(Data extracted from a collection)
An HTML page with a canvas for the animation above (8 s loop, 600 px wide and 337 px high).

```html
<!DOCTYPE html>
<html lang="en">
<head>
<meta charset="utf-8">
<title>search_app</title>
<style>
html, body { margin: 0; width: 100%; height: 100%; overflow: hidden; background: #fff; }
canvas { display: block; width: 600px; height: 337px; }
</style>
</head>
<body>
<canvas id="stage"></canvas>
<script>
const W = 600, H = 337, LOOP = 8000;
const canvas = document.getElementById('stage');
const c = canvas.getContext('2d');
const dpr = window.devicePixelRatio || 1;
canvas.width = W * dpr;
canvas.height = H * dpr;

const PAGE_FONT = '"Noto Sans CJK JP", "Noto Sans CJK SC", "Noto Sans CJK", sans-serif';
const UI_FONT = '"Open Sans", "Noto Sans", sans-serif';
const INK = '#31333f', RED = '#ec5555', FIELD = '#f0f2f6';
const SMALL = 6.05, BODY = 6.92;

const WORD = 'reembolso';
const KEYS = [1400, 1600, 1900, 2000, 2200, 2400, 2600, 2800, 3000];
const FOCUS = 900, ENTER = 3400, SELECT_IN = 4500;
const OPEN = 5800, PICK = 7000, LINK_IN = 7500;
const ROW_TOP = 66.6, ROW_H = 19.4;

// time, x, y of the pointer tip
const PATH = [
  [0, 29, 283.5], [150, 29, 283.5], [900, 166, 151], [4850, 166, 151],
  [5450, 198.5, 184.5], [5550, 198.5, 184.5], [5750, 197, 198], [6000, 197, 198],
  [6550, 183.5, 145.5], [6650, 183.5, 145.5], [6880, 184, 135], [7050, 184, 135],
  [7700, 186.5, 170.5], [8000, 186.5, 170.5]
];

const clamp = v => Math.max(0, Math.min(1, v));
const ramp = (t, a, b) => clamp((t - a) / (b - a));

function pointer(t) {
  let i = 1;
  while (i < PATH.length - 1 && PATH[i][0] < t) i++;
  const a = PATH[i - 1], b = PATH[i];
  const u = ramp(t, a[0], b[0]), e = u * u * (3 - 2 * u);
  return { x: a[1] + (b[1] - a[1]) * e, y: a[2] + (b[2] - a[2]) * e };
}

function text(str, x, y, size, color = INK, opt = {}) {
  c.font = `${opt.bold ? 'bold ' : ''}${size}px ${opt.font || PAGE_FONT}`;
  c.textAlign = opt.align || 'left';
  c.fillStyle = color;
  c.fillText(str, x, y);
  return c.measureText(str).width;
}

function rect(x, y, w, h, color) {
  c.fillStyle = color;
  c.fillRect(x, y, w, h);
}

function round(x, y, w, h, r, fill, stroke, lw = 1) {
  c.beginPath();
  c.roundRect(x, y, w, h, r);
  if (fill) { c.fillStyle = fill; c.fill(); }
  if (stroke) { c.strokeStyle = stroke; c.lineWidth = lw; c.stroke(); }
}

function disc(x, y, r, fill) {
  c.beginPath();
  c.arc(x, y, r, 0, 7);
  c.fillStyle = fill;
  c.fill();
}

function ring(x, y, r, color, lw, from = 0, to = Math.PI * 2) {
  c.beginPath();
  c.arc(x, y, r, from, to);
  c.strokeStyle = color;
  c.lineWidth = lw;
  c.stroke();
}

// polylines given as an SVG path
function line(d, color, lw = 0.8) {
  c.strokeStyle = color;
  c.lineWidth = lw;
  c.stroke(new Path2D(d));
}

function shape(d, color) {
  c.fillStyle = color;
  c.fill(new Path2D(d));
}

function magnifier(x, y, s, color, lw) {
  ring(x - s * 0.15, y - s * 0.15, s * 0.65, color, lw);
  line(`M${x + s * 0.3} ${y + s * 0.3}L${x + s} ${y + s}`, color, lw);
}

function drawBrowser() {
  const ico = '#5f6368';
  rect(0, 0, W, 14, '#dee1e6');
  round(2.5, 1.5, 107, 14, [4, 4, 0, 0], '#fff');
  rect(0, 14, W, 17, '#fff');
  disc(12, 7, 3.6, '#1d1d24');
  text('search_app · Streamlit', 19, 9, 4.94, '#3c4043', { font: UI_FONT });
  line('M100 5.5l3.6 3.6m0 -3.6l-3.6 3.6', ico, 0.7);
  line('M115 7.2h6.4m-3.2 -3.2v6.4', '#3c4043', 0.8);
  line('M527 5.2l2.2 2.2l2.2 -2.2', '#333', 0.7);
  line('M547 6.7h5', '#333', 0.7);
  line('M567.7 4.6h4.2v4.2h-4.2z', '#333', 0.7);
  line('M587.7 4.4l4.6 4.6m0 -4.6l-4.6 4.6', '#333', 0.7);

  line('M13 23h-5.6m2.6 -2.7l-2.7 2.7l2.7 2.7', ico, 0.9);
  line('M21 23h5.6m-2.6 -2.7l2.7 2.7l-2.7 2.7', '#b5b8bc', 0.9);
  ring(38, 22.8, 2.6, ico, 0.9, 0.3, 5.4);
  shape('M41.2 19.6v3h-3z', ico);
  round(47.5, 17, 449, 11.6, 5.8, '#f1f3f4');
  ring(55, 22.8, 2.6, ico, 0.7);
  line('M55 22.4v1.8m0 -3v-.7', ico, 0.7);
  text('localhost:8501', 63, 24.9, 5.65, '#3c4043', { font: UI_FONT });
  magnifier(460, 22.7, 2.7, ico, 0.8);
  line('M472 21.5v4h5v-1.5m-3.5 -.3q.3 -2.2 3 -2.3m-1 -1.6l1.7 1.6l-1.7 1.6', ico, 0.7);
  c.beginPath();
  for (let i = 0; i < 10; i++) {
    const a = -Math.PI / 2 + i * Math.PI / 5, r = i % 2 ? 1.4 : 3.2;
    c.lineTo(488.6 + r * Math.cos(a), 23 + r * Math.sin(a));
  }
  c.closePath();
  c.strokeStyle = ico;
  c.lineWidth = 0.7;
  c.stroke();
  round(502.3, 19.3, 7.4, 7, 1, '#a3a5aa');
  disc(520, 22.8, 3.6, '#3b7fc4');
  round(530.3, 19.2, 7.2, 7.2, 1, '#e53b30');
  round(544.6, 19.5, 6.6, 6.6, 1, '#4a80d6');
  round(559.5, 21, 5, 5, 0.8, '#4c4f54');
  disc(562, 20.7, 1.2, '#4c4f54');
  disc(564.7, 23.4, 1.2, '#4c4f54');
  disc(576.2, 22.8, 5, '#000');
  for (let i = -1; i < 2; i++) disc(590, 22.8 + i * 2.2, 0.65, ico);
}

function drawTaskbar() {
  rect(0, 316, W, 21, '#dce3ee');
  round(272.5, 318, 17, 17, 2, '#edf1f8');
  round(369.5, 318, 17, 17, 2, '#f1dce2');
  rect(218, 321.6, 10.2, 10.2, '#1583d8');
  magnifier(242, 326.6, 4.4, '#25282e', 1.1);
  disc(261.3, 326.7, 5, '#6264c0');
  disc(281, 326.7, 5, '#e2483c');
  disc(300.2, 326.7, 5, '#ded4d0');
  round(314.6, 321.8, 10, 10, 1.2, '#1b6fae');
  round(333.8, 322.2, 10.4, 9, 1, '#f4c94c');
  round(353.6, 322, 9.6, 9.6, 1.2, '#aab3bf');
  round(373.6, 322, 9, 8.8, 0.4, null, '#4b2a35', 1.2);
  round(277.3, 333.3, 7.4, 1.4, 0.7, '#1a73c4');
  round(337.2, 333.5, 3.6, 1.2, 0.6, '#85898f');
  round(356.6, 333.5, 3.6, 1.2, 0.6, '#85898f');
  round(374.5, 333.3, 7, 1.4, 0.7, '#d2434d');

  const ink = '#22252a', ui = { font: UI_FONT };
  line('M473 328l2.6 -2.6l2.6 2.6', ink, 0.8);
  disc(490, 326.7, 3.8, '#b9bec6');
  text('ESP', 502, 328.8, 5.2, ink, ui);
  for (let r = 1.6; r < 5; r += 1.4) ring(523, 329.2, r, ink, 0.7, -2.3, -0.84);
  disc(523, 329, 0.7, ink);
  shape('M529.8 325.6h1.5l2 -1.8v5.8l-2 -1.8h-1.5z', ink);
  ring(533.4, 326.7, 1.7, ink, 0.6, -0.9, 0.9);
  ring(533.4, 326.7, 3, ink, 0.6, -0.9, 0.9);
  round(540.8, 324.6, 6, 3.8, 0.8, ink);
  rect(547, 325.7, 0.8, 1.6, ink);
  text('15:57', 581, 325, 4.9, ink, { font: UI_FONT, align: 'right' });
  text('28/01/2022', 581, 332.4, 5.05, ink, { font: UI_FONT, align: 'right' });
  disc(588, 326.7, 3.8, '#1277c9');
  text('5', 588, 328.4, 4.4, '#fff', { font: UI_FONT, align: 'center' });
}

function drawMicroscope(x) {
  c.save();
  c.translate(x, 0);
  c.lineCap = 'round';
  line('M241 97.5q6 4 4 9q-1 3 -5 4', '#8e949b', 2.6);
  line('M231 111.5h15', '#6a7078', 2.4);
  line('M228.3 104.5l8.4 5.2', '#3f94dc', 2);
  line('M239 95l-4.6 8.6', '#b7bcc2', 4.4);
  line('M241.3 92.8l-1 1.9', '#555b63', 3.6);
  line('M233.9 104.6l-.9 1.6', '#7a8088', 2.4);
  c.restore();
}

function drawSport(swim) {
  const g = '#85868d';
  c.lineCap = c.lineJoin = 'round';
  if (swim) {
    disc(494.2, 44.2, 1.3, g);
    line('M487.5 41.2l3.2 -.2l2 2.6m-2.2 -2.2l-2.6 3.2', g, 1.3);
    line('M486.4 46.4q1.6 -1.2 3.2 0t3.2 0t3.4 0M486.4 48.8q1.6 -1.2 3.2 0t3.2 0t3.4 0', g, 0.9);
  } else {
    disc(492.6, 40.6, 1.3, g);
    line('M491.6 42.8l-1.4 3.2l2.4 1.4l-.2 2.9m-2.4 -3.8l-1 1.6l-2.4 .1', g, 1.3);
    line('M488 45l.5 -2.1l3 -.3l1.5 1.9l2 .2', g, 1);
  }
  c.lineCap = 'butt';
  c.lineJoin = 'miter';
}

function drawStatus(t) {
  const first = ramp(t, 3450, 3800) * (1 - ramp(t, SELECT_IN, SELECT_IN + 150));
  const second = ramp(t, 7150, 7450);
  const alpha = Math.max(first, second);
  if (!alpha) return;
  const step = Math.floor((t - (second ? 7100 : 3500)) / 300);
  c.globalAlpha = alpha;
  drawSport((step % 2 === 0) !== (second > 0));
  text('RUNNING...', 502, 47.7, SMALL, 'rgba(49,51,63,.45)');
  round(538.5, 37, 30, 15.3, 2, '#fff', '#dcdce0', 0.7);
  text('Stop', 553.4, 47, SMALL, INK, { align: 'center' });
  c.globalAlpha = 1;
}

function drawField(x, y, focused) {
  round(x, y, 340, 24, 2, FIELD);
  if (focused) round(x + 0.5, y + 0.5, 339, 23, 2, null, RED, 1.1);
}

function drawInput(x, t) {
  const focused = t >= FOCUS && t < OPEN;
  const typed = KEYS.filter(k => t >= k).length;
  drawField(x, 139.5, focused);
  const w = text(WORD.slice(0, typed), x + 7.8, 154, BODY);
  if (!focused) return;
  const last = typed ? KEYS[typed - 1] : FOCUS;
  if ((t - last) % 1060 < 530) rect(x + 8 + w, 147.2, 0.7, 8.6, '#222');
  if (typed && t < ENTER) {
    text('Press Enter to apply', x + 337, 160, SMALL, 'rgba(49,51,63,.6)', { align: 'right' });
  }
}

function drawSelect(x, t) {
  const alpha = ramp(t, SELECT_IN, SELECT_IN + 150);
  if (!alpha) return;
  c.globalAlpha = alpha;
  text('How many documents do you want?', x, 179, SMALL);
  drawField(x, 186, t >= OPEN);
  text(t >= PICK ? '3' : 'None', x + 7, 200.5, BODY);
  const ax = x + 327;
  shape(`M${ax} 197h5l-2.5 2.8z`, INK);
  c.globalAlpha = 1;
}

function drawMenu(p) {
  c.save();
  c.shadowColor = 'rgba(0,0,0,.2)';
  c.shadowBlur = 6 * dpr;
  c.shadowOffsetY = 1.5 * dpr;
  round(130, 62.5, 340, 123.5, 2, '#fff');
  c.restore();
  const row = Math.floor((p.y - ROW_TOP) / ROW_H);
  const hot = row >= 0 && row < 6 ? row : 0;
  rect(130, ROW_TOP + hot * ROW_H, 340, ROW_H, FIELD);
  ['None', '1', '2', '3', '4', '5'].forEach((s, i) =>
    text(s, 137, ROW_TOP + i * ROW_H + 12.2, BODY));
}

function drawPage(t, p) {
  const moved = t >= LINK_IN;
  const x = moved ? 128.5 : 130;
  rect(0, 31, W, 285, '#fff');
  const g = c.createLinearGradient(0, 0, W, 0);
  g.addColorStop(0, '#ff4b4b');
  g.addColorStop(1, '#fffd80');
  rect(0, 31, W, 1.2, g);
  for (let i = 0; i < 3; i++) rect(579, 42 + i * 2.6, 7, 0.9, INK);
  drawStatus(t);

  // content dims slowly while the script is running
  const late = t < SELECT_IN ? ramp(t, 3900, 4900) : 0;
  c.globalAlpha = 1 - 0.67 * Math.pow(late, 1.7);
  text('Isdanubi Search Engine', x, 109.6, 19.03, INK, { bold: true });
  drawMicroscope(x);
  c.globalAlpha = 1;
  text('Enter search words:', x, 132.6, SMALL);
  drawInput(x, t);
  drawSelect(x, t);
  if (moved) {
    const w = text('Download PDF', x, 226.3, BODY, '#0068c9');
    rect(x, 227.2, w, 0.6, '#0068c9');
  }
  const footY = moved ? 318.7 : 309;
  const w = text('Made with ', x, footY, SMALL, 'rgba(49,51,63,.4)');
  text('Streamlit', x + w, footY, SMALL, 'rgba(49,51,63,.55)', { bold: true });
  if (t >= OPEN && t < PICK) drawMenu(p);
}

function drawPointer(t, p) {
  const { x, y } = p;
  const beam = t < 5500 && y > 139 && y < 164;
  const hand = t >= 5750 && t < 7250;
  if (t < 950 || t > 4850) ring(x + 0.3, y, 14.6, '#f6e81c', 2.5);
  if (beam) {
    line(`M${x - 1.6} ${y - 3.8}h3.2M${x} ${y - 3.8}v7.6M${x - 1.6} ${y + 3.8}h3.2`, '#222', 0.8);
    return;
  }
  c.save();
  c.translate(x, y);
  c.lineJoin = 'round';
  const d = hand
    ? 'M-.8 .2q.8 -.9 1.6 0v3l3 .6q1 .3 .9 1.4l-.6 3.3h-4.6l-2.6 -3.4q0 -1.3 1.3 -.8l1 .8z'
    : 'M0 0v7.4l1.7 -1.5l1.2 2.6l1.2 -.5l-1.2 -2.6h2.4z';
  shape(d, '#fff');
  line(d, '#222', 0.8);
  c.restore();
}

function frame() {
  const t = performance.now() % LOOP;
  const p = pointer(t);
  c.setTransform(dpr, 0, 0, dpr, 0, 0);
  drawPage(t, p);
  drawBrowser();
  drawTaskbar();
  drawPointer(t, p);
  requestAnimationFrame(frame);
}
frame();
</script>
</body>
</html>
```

Problem details » This exercise requires the number of lines in the entries holding the word "align", written alone.

Response to this task » 6